[RAW DATA]

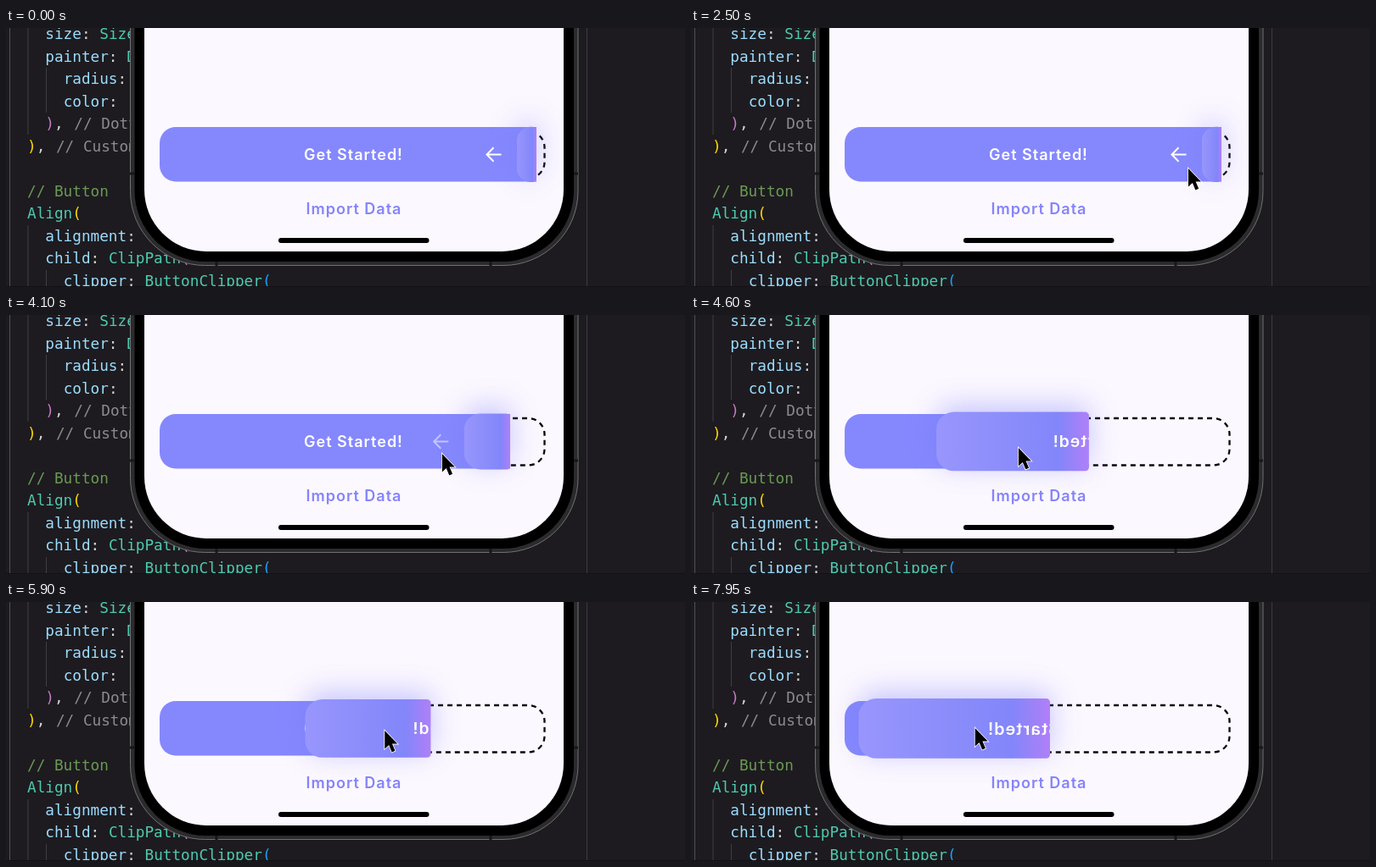
These frames come from a looping animation (800 by 306 pixels, 8 s). An HTML page:

```html
<!DOCTYPE html>
<html lang="en">
<head>
<meta charset="utf-8">
<title>Peel button</title>
<style>
  html, body { margin: 0; height: 100%; overflow: hidden; background: #1d1b1f; }
  svg { display: block; width: 800px; height: 306px; }
  .code { font: 17.7px "DejaVu Sans Mono", monospace; white-space: pre; }
  .label { font: 600 18px Inter, sans-serif; letter-spacing: 1px; }
</style>
</head>
<body>
<svg viewBox="0 0 800 306">
  <defs>
    <linearGradient id="sheen">
      <stop offset="0" stop-color="#9896fd"/>
      <stop offset=".45" stop-color="#8c8dfb"/>
      <stop offset=".8" stop-color="#8286fa"/>
      <stop offset="1" stop-color="#b07ff8"/>
    </linearGradient>
    <filter id="blur" x="-200" y="-100" width="1200" height="500" filterUnits="userSpaceOnUse">
      <feGaussianBlur stdDeviation="17"/>
    </filter>
    <clipPath id="screenClip"><path d="M163-10H657V190Q657 264 583 264H237Q163 264 163 190Z"/></clipPath>
    <clipPath id="keepClip"><rect id="keep" y="0" height="306"/></clipPath>
    <clipPath id="goneClip"><rect id="gone" y="0" width="800" height="306"/></clipPath>
    <clipPath id="flapClip"><path id="flapShape"/></clipPath>
  </defs>

  <rect width="800" height="306" fill="#1d1b1f"/>
  <path d="M4.5 0V306" stroke="#505052"/>
  <path d="M684.5 0V306" stroke="#3d3b3f"/>
  <path d="M26 0V126M47.5 47V100M26 233V306M47.5 286V306" stroke="#403e42"/>
  <g id="code" class="code"></g>
  <path d="M0 305.5H800" stroke="#121114"/>

  <!-- phone body -->
  <rect x="146.5" y="-200" width="527.5" height="480.5" rx="88" fill="#2b2b2d" stroke="#707073"/>
  <rect x="151.5" y="-200" width="517.5" height="476" rx="84" fill="#000"/>
  <path d="M146 172h5M669 172h5M248 276v5M571 276v5" stroke="#171719" stroke-width="3"/>
  <rect x="163" y="-200" width="494" height="464" rx="73" fill="#fcf8ff"/>

  <g clip-path="url(#screenClip)">
    <g clip-path="url(#goneClip)">
      <rect x="182" y="122" width="452.5" height="55.5" rx="19" fill="none" stroke="#08080a" stroke-width="2.3" stroke-dasharray="6 5"/>
    </g>
    <g clip-path="url(#keepClip)">
      <rect x="181" y="117" width="480" height="64.5" rx="19" fill="#8588fd"/>
      <text class="label" x="409.5" y="156" text-anchor="middle" fill="#fff">Get Started!</text>
    </g>
    <path id="shadow" fill="#7479fa" opacity=".42" filter="url(#blur)"/>
    <path id="arrow" d="M9 0H-8M0-8.3L-8 0L0 8.3" fill="none" stroke="#fff" stroke-width="2"/>
    <path id="flap" fill="url(#sheen)"/>
    <g clip-path="url(#flapClip)">
      <text id="backText" class="label" x="2" y="6.5" text-anchor="end" fill="#fff">Get Started!</text>
    </g>
    <text class="label" x="410" y="219.5" text-anchor="middle" fill="#8584fa">Import Data</text>
    <rect x="321" y="248" width="177.5" height="6" rx="3"/>
  </g>

  <path id="cursor" d="M0 0V21.5L4.9 17L8.4 25.4L12.2 23.8L8.7 15.6H15Z" stroke="#fff" stroke-width="1.6" paint-order="stroke"/>
</svg>
<script>
const el = id => document.getElementById(id);
const set = (id, attrs) => {
  for (const name in attrs) el(id).setAttribute(name, attrs[name]);
};

// Code listing: indent in characters, then colour/text pairs.
const PROP = '#9cdcfe', TYPE = '#4ec9b0', PLAIN = '#d4d4d4', NOTE = '#8c8a8e',
      GREEN = '#6a9955', GOLD = '#ffd700', PINK = '#c678c8', BLUE = '#179fff';
const CHAR = 10.66, LINE = 26.5;
const lines = [
  [2, PROP, 'size', PLAIN, ': ', TYPE, 'Size'],
  [2, PROP, 'painter', PLAIN, ': ', TYPE, 'DottedPainter'],
  [4, PROP, 'radius', PLAIN, ': '],
  [4, PROP, 'color', PLAIN, ': '],
  [2, PINK, ')', PLAIN, ', ', NOTE, '// DottedPainter'],
  [0, GOLD, ')', PLAIN, ', ', NOTE, '// CustomPaint'],
  [0],
  [0, GREEN, '// Button'],
  [0, TYPE, 'Align', GOLD, '('],
  [2, PROP, 'alignment', PLAIN, ': '],
  [2, PROP, 'child', PLAIN, ': ', TYPE, 'ClipPath', PINK, '('],
  [4, PROP, 'clipper', PLAIN, ': ', TYPE, 'ButtonClipper', BLUE, '(']
];
el('code').innerHTML = lines.map(([indent, ...parts], row) => {
  let spans = '';
  for (let i = 0; i < parts.length; i += 2) {
    const gap = parts[i] === NOTE ? 2 : 0;
    spans += `<tspan dx="${gap}" fill="${parts[i]}">${parts[i + 1]}</tspan>`;
  }
  return `<text x="${25 + indent * CHAR}" y="${13 + row * LINE}">${spans}</text>`;
}).join('');

// Keys are [time, value, ...]; tangents flatten at turning points.
function sample(keys, time, column = 1) {
  const last = keys.length - 1;
  if (time <= keys[0][0]) return keys[0][column];
  if (time >= keys[last][0]) return keys[last][column];
  const slope = i => (keys[i + 1][column] - keys[i][column]) / (keys[i + 1][0] - keys[i][0]);
  const tangent = i => {
    if (i === 0) return slope(0);
    if (i === last) return slope(last - 1);
    const a = slope(i - 1), b = slope(i);
    return a * b <= 0 ? 0 : 2 * a * b / (a + b);
  };
  const i = keys.findIndex(key => key[0] > time) - 1;
  const span = keys[i + 1][0] - keys[i][0], u = (time - keys[i][0]) / span, v = 1 - u;
  return keys[i][column] * v * v * (1 + 2 * u) + keys[i + 1][column] * u * u * (3 - 2 * u)
    + span * (tangent(i) * u * v * v - tangent(i + 1) * u * u * v);
}

const REST = 625;
const foldKeys = [[3750, REST], [4100, 594], [5000, 382], [5250, 368], [5900, 500],
                  [6350, REST], [7250, REST], [7950, 423], [8000, 410]];
const cursorKeys = [[1400, 672, 310], [2100, 602, 174], [2500, 586, 166], [3300, 572, 167],
                    [3750, 554, 166], [4100, 514, 164], [5000, 305, 152], [5250, 294, 151],
                    [5900, 446, 152], [6350, 560, 159], [7100, 554, 161], [7250, 550, 160],
                    [7950, 335, 149], [8000, 322, 149]];

function flapPath(left, right, scale) {
  const half = 32.4 * scale, top = 149.4 - half, bottom = 149.4 + half;
  const r = Math.min(19 * scale, (right - left) * .7), c = 4.5;
  return `M${left + r} ${top}H${right - c}Q${right} ${top} ${right} ${top + c}`
    + `V${bottom - c}Q${right} ${bottom} ${right - c} ${bottom}H${left + r}`
    + `A${r} ${r} 0 0 1 ${left} ${bottom - r}V${top + r}A${r} ${r} 0 0 1 ${left + r} ${top}Z`;
}

function draw(time) {
  const fold = sample(foldKeys, time);
  const left = 2 * fold - 648;
  const scale = 1 + (636 - fold) * .00044;
  const d = flapPath(left, fold, scale);
  set('keep', { x: 0, width: fold });
  set('gone', { x: fold });
  set('flap', { d });
  set('flapShape', { d });
  set('shadow', { d, transform: 'translate(0 -7)' });
  set('arrow', {
    transform: `translate(${left - 27.5} 149.5)`,
    opacity: Math.max(0, 1 - (REST - fold) / 62)
  });
  set('backText', {
    transform: `translate(${480 + (fold - 500) * 1.67} 149.5) scale(${-scale} ${scale})`
  });
  set('cursor', {
    transform: `translate(${sample(cursorKeys, time)} ${sample(cursorKeys, time, 2)})`,
    visibility: time < 1400 ? 'hidden' : 'visible'
  });
}

const start = performance.now();
function tick() {
  draw((performance.now() - start) % 8000);
  requestAnimationFrame(tick);
}
tick();
</script>
</body>
</html>
```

[/RAW DATA]

Extract every line from the records above that contains the word "parts".

el('code').innerHTML = lines.map(([indent, ...parts], row) => {
  for (let i = 0; i < parts.length; i += 2) {
    const gap = parts[i] === NOTE ? 2 : 0;
    spans += `<tspan dx="${gap}" fill="${parts[i]}">${parts[i + 1]}</tspan>`;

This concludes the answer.